Alaska Native people have much to celebrate during the month of October!
Oct. 12 is Indigenous Peoples’ Day, which has replaced Columbus Day in 14 states, including Alaska, and the District of Columbia. The day is a celebration and acknowledgement of the nation’s Native populations, and it provides an opportunity to honor Indigenous communities and their resiliency in the face of colonization. Celebrations around Indigenous Peoples’ Day often include traditional foods, educational lectures, games, dances and songs.
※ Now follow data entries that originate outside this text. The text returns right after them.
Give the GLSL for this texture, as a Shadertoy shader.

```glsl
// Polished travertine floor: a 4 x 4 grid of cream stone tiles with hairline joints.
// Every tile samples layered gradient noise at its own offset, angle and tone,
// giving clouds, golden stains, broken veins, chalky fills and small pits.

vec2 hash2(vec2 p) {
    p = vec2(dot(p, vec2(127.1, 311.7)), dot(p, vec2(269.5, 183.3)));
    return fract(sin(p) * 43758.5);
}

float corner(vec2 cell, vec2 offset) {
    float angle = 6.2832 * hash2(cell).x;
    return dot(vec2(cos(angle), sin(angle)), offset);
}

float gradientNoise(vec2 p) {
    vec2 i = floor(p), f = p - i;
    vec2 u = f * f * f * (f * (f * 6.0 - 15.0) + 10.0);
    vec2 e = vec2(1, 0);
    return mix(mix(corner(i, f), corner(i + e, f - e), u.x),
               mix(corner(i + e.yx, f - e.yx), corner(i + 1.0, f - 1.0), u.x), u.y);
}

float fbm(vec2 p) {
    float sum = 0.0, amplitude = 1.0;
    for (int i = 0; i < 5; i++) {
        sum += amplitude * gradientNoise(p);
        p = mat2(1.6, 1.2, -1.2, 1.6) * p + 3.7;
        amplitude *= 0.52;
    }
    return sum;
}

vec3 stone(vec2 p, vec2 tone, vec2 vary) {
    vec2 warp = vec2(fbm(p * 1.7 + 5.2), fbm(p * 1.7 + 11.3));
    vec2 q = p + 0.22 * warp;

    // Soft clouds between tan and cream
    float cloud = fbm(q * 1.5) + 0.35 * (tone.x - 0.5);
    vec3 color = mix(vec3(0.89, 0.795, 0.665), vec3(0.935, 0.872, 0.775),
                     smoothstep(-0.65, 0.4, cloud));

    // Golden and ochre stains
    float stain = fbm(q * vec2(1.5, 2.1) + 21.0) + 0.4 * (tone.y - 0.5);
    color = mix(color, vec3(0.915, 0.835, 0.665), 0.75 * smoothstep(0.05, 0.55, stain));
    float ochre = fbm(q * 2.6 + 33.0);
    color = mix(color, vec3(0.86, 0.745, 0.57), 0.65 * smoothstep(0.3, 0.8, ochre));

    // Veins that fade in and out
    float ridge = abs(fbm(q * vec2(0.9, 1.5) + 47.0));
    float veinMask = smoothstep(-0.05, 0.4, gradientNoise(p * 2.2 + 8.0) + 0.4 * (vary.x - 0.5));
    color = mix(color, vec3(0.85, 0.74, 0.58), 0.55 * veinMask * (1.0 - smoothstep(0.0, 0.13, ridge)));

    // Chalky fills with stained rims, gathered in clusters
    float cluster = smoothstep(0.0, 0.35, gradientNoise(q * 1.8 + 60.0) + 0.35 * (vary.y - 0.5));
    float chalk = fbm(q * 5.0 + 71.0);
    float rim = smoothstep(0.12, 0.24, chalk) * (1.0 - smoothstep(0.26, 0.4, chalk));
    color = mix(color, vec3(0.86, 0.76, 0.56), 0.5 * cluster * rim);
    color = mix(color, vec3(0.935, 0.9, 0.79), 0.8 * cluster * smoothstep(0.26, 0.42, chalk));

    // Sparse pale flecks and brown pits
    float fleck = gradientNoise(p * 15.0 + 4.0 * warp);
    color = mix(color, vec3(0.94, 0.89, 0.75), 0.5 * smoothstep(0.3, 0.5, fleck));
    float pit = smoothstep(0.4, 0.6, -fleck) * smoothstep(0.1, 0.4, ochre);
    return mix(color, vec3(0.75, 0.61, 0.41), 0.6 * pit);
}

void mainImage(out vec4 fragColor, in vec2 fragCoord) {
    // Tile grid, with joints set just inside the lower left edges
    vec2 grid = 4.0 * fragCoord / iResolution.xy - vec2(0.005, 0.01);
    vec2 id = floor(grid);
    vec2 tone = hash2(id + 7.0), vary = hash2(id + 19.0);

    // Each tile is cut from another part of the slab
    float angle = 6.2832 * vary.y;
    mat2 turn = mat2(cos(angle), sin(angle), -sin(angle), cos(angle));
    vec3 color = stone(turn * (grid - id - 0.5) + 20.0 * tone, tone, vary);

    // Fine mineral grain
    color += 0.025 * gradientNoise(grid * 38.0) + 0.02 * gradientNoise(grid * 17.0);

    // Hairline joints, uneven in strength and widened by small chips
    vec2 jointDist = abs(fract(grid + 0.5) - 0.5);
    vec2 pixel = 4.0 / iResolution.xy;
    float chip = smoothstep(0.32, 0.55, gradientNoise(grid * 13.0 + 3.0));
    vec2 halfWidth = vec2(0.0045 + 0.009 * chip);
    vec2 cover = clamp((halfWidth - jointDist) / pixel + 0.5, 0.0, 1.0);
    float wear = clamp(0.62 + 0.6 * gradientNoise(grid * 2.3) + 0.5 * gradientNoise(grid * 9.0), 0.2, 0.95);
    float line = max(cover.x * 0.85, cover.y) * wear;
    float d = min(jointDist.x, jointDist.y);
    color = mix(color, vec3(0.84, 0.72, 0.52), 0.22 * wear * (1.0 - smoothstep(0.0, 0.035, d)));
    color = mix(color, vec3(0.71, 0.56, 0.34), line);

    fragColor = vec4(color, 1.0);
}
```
Fittingly, Oct. 12 also marks the birthday of the late Peter Kalifornsky (Dena’ina Athabascan/Kenaitze), who was born in 1911 in Kalifornsky Village, Alaska. An original CIRI shareholder, Kalifornsky is best known as a writer and storyteller and the last Kenai Peninsula resident to speak the Dena’ina language. His is profiled in “Our Stories, Our Lives,” a publication of The CIRI Foundation, and was CIRI’s Shareholder of the Year in 1990. Kalifornsky won many awards during his lifetime, including Distinguished Humanist from the Alaska Humanities Forum in 1987 and Citizen of the Year from the Alaska Federation of Natives in 1990. His collected works, published in 1991, received a Book of the Year award from the Before Columbus Foundation. Audio recordings of Kalifornsky speaking the Dena’ina language are available on the Kenai Peninsula College website at web.kpc.alaska.edu/denaina.
Oct. 18 marks the anniversary of the first statewide Alaska Federation of Natives (AFN) Convention, which was held in 1966 in Anchorage. A major turning point that aided the formation of AFN was the assistance of the Chief of Tyonek village, Albert Kaloa Jr. Tyonek had recently been awarded $13 million dollars from oil leases on its reserve, and the village provided most of the financing for the first AFN meeting. The annual Convention, which now alternates between Anchorage and Fairbanks, Alaska, serves as the principal forum and voice for the Alaska Native community in addressing critical issues of public policy and government. The first Convention consisted of over 250 Alaska Native peoples representing 17 organizations. AFN’s membership now includes 175 federally recognized tribes, 155 village corporations, 11 regional corporations, including CIRI, and 12 regional nonprofit and tribal consortiums. Its annual Convention attracts thousands of attendees from across Alaska and the nation.
Alaska Day, which signifies the 1867 formal transfer of Alaska from Russia to the U.S., is also celebrated Oct. 18. It is an official state holiday in Alaska, meaning schools and many businesses are closed. The Southeast Alaska city of Sitka celebrates Alaska Day in a big way, with a three-day festival that typically includes a costume ball, dance and other performances, a mayoral proclamation, parade and tea at the Sitka Pioneer Home.